PROBLEM TO SOLVE — Where a picture occurs in the data, omit it, and copy all remaining data exactly.

================

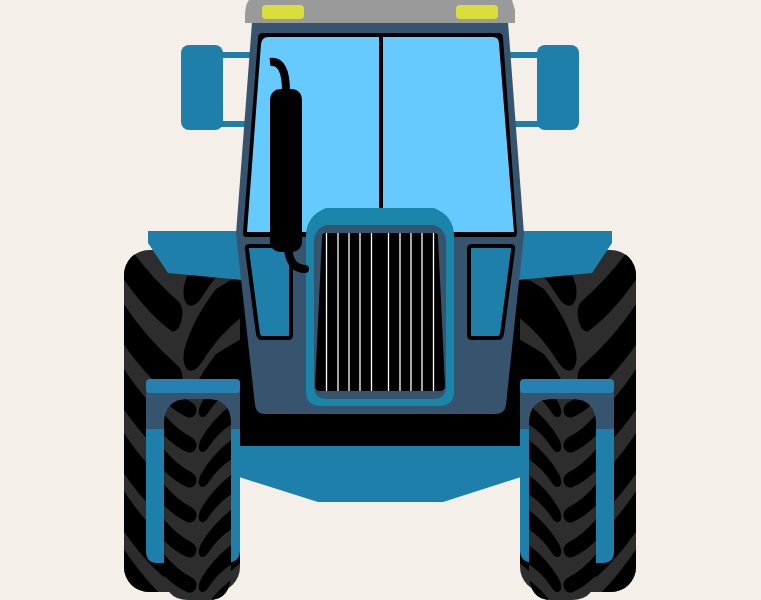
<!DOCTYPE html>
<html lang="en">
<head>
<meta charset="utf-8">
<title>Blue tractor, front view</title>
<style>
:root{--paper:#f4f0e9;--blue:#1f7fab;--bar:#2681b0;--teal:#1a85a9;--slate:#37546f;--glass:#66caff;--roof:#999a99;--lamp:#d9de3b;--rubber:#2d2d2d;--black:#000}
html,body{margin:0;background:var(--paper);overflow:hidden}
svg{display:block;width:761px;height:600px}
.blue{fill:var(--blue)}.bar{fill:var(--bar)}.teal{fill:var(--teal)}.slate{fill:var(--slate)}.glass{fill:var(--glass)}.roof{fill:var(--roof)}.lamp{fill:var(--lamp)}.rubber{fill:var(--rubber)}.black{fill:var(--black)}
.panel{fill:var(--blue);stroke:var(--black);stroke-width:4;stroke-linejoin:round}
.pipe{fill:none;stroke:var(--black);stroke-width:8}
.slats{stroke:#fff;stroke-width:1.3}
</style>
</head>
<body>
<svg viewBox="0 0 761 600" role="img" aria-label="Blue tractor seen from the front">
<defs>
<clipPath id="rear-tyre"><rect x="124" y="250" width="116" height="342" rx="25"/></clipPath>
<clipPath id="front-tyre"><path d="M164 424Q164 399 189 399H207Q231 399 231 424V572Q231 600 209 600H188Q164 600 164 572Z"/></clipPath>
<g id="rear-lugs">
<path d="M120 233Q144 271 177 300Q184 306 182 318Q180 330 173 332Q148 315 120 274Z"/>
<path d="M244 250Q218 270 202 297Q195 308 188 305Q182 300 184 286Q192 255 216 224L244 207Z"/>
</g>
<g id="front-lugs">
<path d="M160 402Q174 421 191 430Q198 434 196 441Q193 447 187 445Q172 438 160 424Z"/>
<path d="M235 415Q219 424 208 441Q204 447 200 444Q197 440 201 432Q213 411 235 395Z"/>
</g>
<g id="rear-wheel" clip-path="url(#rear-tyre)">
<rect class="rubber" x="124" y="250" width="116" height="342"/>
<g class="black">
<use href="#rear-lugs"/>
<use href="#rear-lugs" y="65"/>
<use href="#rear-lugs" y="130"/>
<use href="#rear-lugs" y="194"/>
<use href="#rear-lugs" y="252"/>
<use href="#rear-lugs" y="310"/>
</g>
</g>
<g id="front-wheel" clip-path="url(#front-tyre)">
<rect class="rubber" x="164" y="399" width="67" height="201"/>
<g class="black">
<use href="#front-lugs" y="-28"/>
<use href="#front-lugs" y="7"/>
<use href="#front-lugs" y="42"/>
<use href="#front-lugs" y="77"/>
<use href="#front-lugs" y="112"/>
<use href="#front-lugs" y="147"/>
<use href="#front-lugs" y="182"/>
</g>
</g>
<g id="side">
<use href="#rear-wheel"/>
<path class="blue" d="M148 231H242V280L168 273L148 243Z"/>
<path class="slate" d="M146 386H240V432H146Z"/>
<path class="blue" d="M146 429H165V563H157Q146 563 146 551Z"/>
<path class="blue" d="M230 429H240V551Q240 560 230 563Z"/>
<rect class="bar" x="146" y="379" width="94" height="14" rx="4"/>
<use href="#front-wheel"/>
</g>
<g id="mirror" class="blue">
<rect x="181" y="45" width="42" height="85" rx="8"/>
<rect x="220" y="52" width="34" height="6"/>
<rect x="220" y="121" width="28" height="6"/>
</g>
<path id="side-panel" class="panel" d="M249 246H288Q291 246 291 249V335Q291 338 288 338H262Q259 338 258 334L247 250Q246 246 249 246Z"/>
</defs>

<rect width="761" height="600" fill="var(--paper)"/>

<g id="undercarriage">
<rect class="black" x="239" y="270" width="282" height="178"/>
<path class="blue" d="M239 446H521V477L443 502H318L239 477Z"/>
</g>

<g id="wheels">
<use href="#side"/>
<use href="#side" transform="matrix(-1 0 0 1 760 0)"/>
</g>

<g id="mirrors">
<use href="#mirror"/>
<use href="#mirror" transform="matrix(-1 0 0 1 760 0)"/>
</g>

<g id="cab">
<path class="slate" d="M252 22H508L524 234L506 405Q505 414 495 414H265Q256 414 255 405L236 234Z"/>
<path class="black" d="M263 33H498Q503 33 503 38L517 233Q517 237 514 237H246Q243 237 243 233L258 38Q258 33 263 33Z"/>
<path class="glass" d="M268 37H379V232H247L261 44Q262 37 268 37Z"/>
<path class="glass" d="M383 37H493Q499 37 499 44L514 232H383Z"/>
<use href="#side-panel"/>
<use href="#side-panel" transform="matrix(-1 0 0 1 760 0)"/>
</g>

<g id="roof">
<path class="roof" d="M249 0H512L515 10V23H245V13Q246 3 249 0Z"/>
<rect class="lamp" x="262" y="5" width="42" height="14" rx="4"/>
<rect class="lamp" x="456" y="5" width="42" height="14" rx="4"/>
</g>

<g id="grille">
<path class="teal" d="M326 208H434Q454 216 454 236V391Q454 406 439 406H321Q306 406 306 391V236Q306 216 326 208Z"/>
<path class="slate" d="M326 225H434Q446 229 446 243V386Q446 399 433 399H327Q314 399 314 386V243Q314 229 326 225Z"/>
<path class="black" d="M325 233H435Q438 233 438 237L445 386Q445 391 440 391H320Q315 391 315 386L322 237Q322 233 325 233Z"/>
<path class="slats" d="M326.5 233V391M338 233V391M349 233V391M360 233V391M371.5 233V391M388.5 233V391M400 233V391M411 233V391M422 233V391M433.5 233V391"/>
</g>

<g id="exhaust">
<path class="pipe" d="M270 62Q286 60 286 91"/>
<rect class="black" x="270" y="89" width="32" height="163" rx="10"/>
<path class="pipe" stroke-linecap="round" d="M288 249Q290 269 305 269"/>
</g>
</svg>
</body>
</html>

================

EXERCISE OUTPUT —
<!DOCTYPE html>
<html lang="en">
<head>
<meta charset="utf-8">
<title>Blue tractor, front view</title>
<style>
:root{--paper:#f4f0e9;--blue:#1f7fab;--bar:#2681b0;--teal:#1a85a9;--slate:#37546f;--glass:#66caff;--roof:#999a99;--lamp:#d9de3b;--rubber:#2d2d2d;--black:#000}
html,body{margin:0;background:var(--paper);overflow:hidden}
svg{display:block;width:761px;height:600px}
.blue{fill:var(--blue)}.bar{fill:var(--bar)}.teal{fill:var(--teal)}.slate{fill:var(--slate)}.glass{fill:var(--glass)}.roof{fill:var(--roof)}.lamp{fill:var(--lamp)}.rubber{fill:var(--rubber)}.black{fill:var(--black)}
.panel{fill:var(--blue);stroke:var(--black);stroke-width:4;stroke-linejoin:round}
.pipe{fill:none;stroke:var(--black);stroke-width:8}
.slats{stroke:#fff;stroke-width:1.3}
</style>
</head>
<body>
<svg viewBox="0 0 761 600" role="img" aria-label="Blue tractor seen from the front">
<defs>
<clipPath id="rear-tyre"><rect x="124" y="250" width="116" height="342" rx="25"/></clipPath>
<clipPath id="front-tyre"><path d="M164 424Q164 399 189 399H207Q231 399 231 424V572Q231 600 209 600H188Q164 600 164 572Z"/></clipPath>
<g id="rear-lugs">
<path d="M120 233Q144 271 177 300Q184 306 182 318Q180 330 173 332Q148 315 120 274Z"/>
<path d="M244 250Q218 270 202 297Q195 308 188 305Q182 300 184 286Q192 255 216 224L244 207Z"/>
</g>
<g id="front-lugs">
<path d="M160 402Q174 421 191 430Q198 434 196 441Q193 447 187 445Q172 438 160 424Z"/>
<path d="M235 415Q219 424 208 441Q204 447 200 444Q197 440 201 432Q213 411 235 395Z"/>
</g>
<g id="rear-wheel" clip-path="url(#rear-tyre)">
<rect class="rubber" x="124" y="250" width="116" height="342"/>
<g class="black">
<use href="#rear-lugs"/>
<use href="#rear-lugs" y="65"/>
<use href="#rear-lugs" y="130"/>
<use href="#rear-lugs" y="194"/>
<use href="#rear-lugs" y="252"/>
<use href="#rear-lugs" y="310"/>
</g>
</g>
<g id="front-wheel" clip-path="url(#front-tyre)">
<rect class="rubber" x="164" y="399" width="67" height="201"/>
<g class="black">
<use href="#front-lugs" y="-28"/>
<use href="#front-lugs" y="7"/>
<use href="#front-lugs" y="42"/>
<use href="#front-lugs" y="77"/>
<use href="#front-lugs" y="112"/>
<use href="#front-lugs" y="147"/>
<use href="#front-lugs" y="182"/>
</g>
</g>
<g id="side">
<use href="#rear-wheel"/>
<path class="blue" d="M148 231H242V280L168 273L148 243Z"/>
<path class="slate" d="M146 386H240V432H146Z"/>
<path class="blue" d="M146 429H165V563H157Q146 563 146 551Z"/>
<path class="blue" d="M230 429H240V551Q240 560 230 563Z"/>
<rect class="bar" x="146" y="379" width="94" height="14" rx="4"/>
<use href="#front-wheel"/>
</g>
<g id="mirror" class="blue">
<rect x="181" y="45" width="42" height="85" rx="8"/>
<rect x="220" y="52" width="34" height="6"/>
<rect x="220" y="121" width="28" height="6"/>
</g>
<path id="side-panel" class="panel" d="M249 246H288Q291 246 291 249V335Q291 338 288 338H262Q259 338 258 334L247 250Q246 246 249 246Z"/>
</defs>

<rect width="761" height="600" fill="var(--paper)"/>

<g id="undercarriage">
<rect class="black" x="239" y="270" width="282" height="178"/>
<path class="blue" d="M239 446H521V477L443 502H318L239 477Z"/>
</g>

<g id="wheels">
<use href="#side"/>
<use href="#side" transform="matrix(-1 0 0 1 760 0)"/>
</g>

<g id="mirrors">
<use href="#mirror"/>
<use href="#mirror" transform="matrix(-1 0 0 1 760 0)"/>
</g>

<g id="cab">
<path class="slate" d="M252 22H508L524 234L506 405Q505 414 495 414H265Q256 414 255 405L236 234Z"/>
<path class="black" d="M263 33H498Q503 33 503 38L517 233Q517 237 514 237H246Q243 237 243 233L258 38Q258 33 263 33Z"/>
<path class="glass" d="M268 37H379V232H247L261 44Q262 37 268 37Z"/>
<path class="glass" d="M383 37H493Q499 37 499 44L514 232H383Z"/>
<use href="#side-panel"/>
<use href="#side-panel" transform="matrix(-1 0 0 1 760 0)"/>
</g>

<g id="roof">
<path class="roof" d="M249 0H512L515 10V23H245V13Q246 3 249 0Z"/>
<rect class="lamp" x="262" y="5" width="42" height="14" rx="4"/>
<rect class="lamp" x="456" y="5" width="42" height="14" rx="4"/>
</g>

<g id="grille">
<path class="teal" d="M326 208H434Q454 216 454 236V391Q454 406 439 406H321Q306 406 306 391V236Q306 216 326 208Z"/>
<path class="slate" d="M326 225H434Q446 229 446 243V386Q446 399 433 399H327Q314 399 314 386V243Q314 229 326 225Z"/>
<path class="black" d="M325 233H435Q438 233 438 237L445 386Q445 391 440 391H320Q315 391 315 386L322 237Q322 233 325 233Z"/>
<path class="slats" d="M326.5 233V391M338 233V391M349 233V391M360 233V391M371.5 233V391M388.5 233V391M400 233V391M411 233V391M422 233V391M433.5 233V391"/>
</g>

<g id="exhaust">
<path class="pipe" d="M270 62Q286 60 286 91"/>
<rect class="black" x="270" y="89" width="32" height="163" rx="10"/>
<path class="pipe" stroke-linecap="round" d="M288 249Q290 269 305 269"/>
</g>
</svg>
</body>
</html>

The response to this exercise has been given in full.